● **EXERCISE AIM**
From the first line to the last, retype the records exactly and skip the pictures.

● **THE DATA**
☆ ☆ ☆ ☆ ☆ ☆ ☆
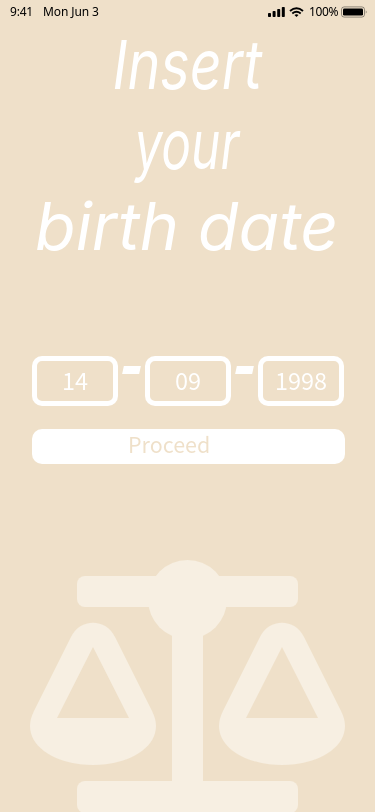
<!DOCTYPE html>
<html lang="en">
<head>
<meta charset="utf-8">
<title>Insert your birth date</title>
<style>
:root {
  --sand: #efe0c9;
  --cream: #f7efe2;
  --white: #ffffff;
  --ink: #000000;
}
* { box-sizing: border-box; margin: 0; padding: 0; }
html, body { width: 375px; height: 812px; overflow: hidden; }
.screen {
  position: relative;
  width: 375px;
  height: 812px;
  overflow: hidden;
  background: var(--sand);
  color: var(--white);
}
.status-bar {
  display: flex;
  align-items: center;
  height: 25px;
  padding: 0 7px 1px 10px;
  color: var(--ink);
  font: 12px/24px "Noto Sans", "Open Sans", sans-serif;
  white-space: nowrap;
}
.status-time { width: 33px; letter-spacing: -0.2px; }
.status-day { letter-spacing: -0.1px; }
.status-icons { margin-left: auto; width: 36px; height: 12px; }
.status-charge { width: 30px; margin: 0 2px 0 5px; letter-spacing: -0.4px; }
.status-battery { width: 27px; height: 12px; }
.title {
  display: flex;
  flex-direction: column;
  align-items: center;
  margin-top: -1px;
  font: italic 400 68px/80px Inter, Roboto, sans-serif;
  font-optical-sizing: none;
  white-space: nowrap;
}
.title span { display: block; }
.title-insert { transform: scaleX(0.82); }
.title-your { transform: translateX(-1px) scaleX(0.73); }
.title-birth { font-size: 66px; transform: translate(-1px, 2px) scaleX(1.007); }
.date {
  position: absolute;
  top: 356px;
  left: 32px;
  display: flex;
  align-items: center;
  font: 300 23.5px/38px "Noto Sans CJK JP", "Noto Sans", sans-serif;
}
.date-part {
  width: 86px;
  height: 50px;
  border: 5px solid var(--white);
  border-radius: 10px;
  text-align: center;
}
.date-dash {
  width: 17px;
  height: 8px;
  margin: 0 5px 22px;
  background: var(--white);
  transform: skewX(-12deg);
}
.proceed {
  position: absolute;
  top: 429px;
  left: 32px;
  width: 313px;
  height: 35px;
  padding-left: 96px;
  border-radius: 10px;
  background: var(--white);
  color: var(--sand);
  font: 400 21.5px/29px "Noto Sans CJK JP", "Noto Sans", sans-serif;
  text-decoration: none;
}
.scales {
  position: absolute;
  left: 0;
  bottom: 0;
  width: 375px;
  height: 262px;
  fill: var(--cream);
}
</style>
</head>
<body>
<main class="screen">
  <header class="status-bar">
    <span class="status-time">9:41</span>
    <span class="status-day">Mon Jun 3</span>
    <svg class="status-icons" viewBox="0 0 36 12" aria-hidden="true">
      <rect x="0" y="7" width="3" height="4" rx="0.8"/>
      <rect x="4.6" y="5" width="3" height="6" rx="0.8"/>
      <rect x="9.2" y="3" width="3" height="8" rx="0.8"/>
      <rect x="13.8" y="1" width="3" height="10" rx="0.8"/>
      <g fill="none" stroke="#000" stroke-width="1.9">
        <path d="M22 5Q28.5 -0.5 35 5"/>
        <path d="M24.3 7.4Q28.5 4 32.7 7.4"/>
      </g>
      <path d="M26.5 9Q28.5 7.5 30.5 9L28.5 11Z"/>
    </svg>
    <span class="status-charge">100%</span>
    <svg class="status-battery" viewBox="0 0 27 12" aria-hidden="true">
      <rect x="0.5" y="0.9" width="23" height="10.2" rx="2.6" fill="none" stroke="#000" stroke-opacity="0.4"/>
      <rect x="2" y="2.4" width="20" height="7.2" rx="1.4"/>
      <path d="M24.8 4.2Q26.6 6 24.8 7.8Z" fill-opacity="0.5"/>
    </svg>
  </header>

  <h1 class="title">
    <span class="title-insert">Insert</span>
    <span class="title-your">your</span>
    <span class="title-birth">birth date</span>
  </h1>

  <div class="date">
    <div class="date-part">14</div>
    <span class="date-dash"></span>
    <div class="date-part">09</div>
    <span class="date-dash"></span>
    <div class="date-part">1998</div>
  </div>

  <a class="proceed" href="#">Proceed</a>

  <svg class="scales" viewBox="0 550 375 262" role="img" aria-label="Balance scales">
    <defs>
      <path id="pan" fill-rule="evenodd" d="M71 637C80 618 106 618 115 637L152 711Q156 719 156 726C156 749 127 765 93 765S30 749 30 726Q30 719 34 711ZM93 647L57 718H129Z"/>
    </defs>
    <rect x="77" y="576" width="221" height="31" rx="8"/>
    <circle cx="187.5" cy="599.5" r="39.5"/>
    <rect x="172" y="620" width="31" height="170"/>
    <rect x="77" y="781" width="221" height="32" rx="8"/>
    <use href="#pan"/>
    <use href="#pan" x="189"/>
  </svg>
</main>
</body>
</html>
☆ ☆ ☆ ☆ ☆ ☆ ☆
● **FINAL ANSWER**
<!DOCTYPE html>
<html lang="en">
<head>
<meta charset="utf-8">
<title>Insert your birth date</title>
<style>
:root {
  --sand: #efe0c9;
  --cream: #f7efe2;
  --white: #ffffff;
  --ink: #000000;
}
* { box-sizing: border-box; margin: 0; padding: 0; }
html, body { width: 375px; height: 812px; overflow: hidden; }
.screen {
  position: relative;
  width: 375px;
  height: 812px;
  overflow: hidden;
  background: var(--sand);
  color: var(--white);
}
.status-bar {
  display: flex;
  align-items: center;
  height: 25px;
  padding: 0 7px 1px 10px;
  color: var(--ink);
  font: 12px/24px "Noto Sans", "Open Sans", sans-serif;
  white-space: nowrap;
}
.status-time { width: 33px; letter-spacing: -0.2px; }
.status-day { letter-spacing: -0.1px; }
.status-icons { margin-left: auto; width: 36px; height: 12px; }
.status-charge { width: 30px; margin: 0 2px 0 5px; letter-spacing: -0.4px; }
.status-battery { width: 27px; height: 12px; }
.title {
  display: flex;
  flex-direction: column;
  align-items: center;
  margin-top: -1px;
  font: italic 400 68px/80px Inter, Roboto, sans-serif;
  font-optical-sizing: none;
  white-space: nowrap;
}
.title span { display: block; }
.title-insert { transform: scaleX(0.82); }
.title-your { transform: translateX(-1px) scaleX(0.73); }
.title-birth { font-size: 66px; transform: translate(-1px, 2px) scaleX(1.007); }
.date {
  position: absolute;
  top: 356px;
  left: 32px;
  display: flex;
  align-items: center;
  font: 300 23.5px/38px "Noto Sans CJK JP", "Noto Sans", sans-serif;
}
.date-part {
  width: 86px;
  height: 50px;
  border: 5px solid var(--white);
  border-radius: 10px;
  text-align: center;
}
.date-dash {
  width: 17px;
  height: 8px;
  margin: 0 5px 22px;
  background: var(--white);
  transform: skewX(-12deg);
}
.proceed {
  position: absolute;
  top: 429px;
  left: 32px;
  width: 313px;
  height: 35px;
  padding-left: 96px;
  border-radius: 10px;
  background: var(--white);
  color: var(--sand);
  font: 400 21.5px/29px "Noto Sans CJK JP", "Noto Sans", sans-serif;
  text-decoration: none;
}
.scales {
  position: absolute;
  left: 0;
  bottom: 0;
  width: 375px;
  height: 262px;
  fill: var(--cream);
}
</style>
</head>
<body>
<main class="screen">
  <header class="status-bar">
    <span class="status-time">9:41</span>
    <span class="status-day">Mon Jun 3</span>
    <svg class="status-icons" viewBox="0 0 36 12" aria-hidden="true">
      <rect x="0" y="7" width="3" height="4" rx="0.8"/>
      <rect x="4.6" y="5" width="3" height="6" rx="0.8"/>
      <rect x="9.2" y="3" width="3" height="8" rx="0.8"/>
      <rect x="13.8" y="1" width="3" height="10" rx="0.8"/>
      <g fill="none" stroke="#000" stroke-width="1.9">
        <path d="M22 5Q28.5 -0.5 35 5"/>
        <path d="M24.3 7.4Q28.5 4 32.7 7.4"/>
      </g>
      <path d="M26.5 9Q28.5 7.5 30.5 9L28.5 11Z"/>
    </svg>
    <span class="status-charge">100%</span>
    <svg class="status-battery" viewBox="0 0 27 12" aria-hidden="true">
      <rect x="0.5" y="0.9" width="23" height="10.2" rx="2.6" fill="none" stroke="#000" stroke-opacity="0.4"/>
      <rect x="2" y="2.4" width="20" height="7.2" rx="1.4"/>
      <path d="M24.8 4.2Q26.6 6 24.8 7.8Z" fill-opacity="0.5"/>
    </svg>
  </header>

  <h1 class="title">
    <span class="title-insert">Insert</span>
    <span class="title-your">your</span>
    <span class="title-birth">birth date</span>
  </h1>

  <div class="date">
    <div class="date-part">14</div>
    <span class="date-dash"></span>
    <div class="date-part">09</div>
    <span class="date-dash"></span>
    <div class="date-part">1998</div>
  </div>

  <a class="proceed" href="#">Proceed</a>

  <svg class="scales" viewBox="0 550 375 262" role="img" aria-label="Balance scales">
    <defs>
      <path id="pan" fill-rule="evenodd" d="M71 637C80 618 106 618 115 637L152 711Q156 719 156 726C156 749 127 765 93 765S30 749 30 726Q30 719 34 711ZM93 647L57 718H129Z"/>
    </defs>
    <rect x="77" y="576" width="221" height="31" rx="8"/>
    <circle cx="187.5" cy="599.5" r="39.5"/>
    <rect x="172" y="620" width="31" height="170"/>
    <rect x="77" y="781" width="221" height="32" rx="8"/>
    <use href="#pan"/>
    <use href="#pan" x="189"/>
  </svg>
</main>
</body>
</html>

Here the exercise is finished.